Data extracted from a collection
<<<<

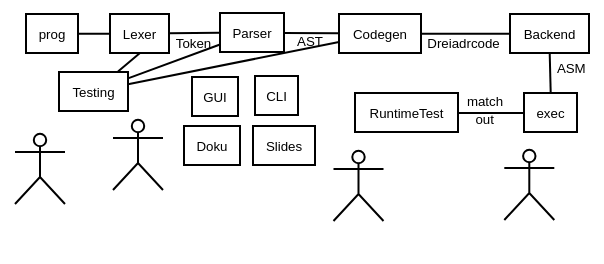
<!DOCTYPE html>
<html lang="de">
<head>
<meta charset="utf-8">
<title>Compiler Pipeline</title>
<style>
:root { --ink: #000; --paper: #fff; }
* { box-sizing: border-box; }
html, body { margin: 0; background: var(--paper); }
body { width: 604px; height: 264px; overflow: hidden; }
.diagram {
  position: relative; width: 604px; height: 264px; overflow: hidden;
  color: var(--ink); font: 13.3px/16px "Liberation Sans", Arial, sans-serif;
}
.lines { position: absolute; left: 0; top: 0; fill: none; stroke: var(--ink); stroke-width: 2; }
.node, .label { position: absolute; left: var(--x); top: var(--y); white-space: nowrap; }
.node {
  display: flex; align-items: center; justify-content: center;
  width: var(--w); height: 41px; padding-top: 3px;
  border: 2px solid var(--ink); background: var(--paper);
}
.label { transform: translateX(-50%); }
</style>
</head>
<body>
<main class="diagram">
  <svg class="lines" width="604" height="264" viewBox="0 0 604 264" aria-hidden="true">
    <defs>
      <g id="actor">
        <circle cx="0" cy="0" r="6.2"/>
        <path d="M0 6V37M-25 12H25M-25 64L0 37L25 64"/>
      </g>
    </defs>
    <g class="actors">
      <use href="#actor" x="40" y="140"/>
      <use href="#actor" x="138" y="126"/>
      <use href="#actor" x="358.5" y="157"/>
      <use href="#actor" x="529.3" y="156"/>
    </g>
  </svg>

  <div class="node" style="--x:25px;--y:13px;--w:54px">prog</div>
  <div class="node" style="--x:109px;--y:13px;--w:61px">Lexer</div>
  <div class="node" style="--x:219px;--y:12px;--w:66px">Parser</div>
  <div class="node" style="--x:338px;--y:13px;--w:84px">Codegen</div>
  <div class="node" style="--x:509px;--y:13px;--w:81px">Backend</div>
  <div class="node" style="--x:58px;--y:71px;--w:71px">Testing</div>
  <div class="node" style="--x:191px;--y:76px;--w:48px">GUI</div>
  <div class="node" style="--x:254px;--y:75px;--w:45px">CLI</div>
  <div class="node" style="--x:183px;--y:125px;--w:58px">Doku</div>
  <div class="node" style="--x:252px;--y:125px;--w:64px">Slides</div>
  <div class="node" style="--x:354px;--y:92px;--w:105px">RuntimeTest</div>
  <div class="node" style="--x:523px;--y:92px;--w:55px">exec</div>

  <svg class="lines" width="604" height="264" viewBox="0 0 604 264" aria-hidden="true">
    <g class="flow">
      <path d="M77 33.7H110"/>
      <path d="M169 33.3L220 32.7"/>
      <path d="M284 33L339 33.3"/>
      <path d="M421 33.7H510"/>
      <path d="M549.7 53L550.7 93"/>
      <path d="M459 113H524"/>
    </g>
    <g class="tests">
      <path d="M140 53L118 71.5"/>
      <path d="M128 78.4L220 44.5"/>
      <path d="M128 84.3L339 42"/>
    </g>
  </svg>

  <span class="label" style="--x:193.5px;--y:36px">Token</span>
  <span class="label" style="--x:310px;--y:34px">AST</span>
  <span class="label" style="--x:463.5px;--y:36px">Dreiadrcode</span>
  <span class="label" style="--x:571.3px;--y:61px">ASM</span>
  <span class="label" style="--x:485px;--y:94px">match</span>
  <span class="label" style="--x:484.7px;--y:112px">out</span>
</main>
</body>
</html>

>>>>

[Required action]
Tally every line of the data that holds the word "href" and write the count alone.

[Output below]
4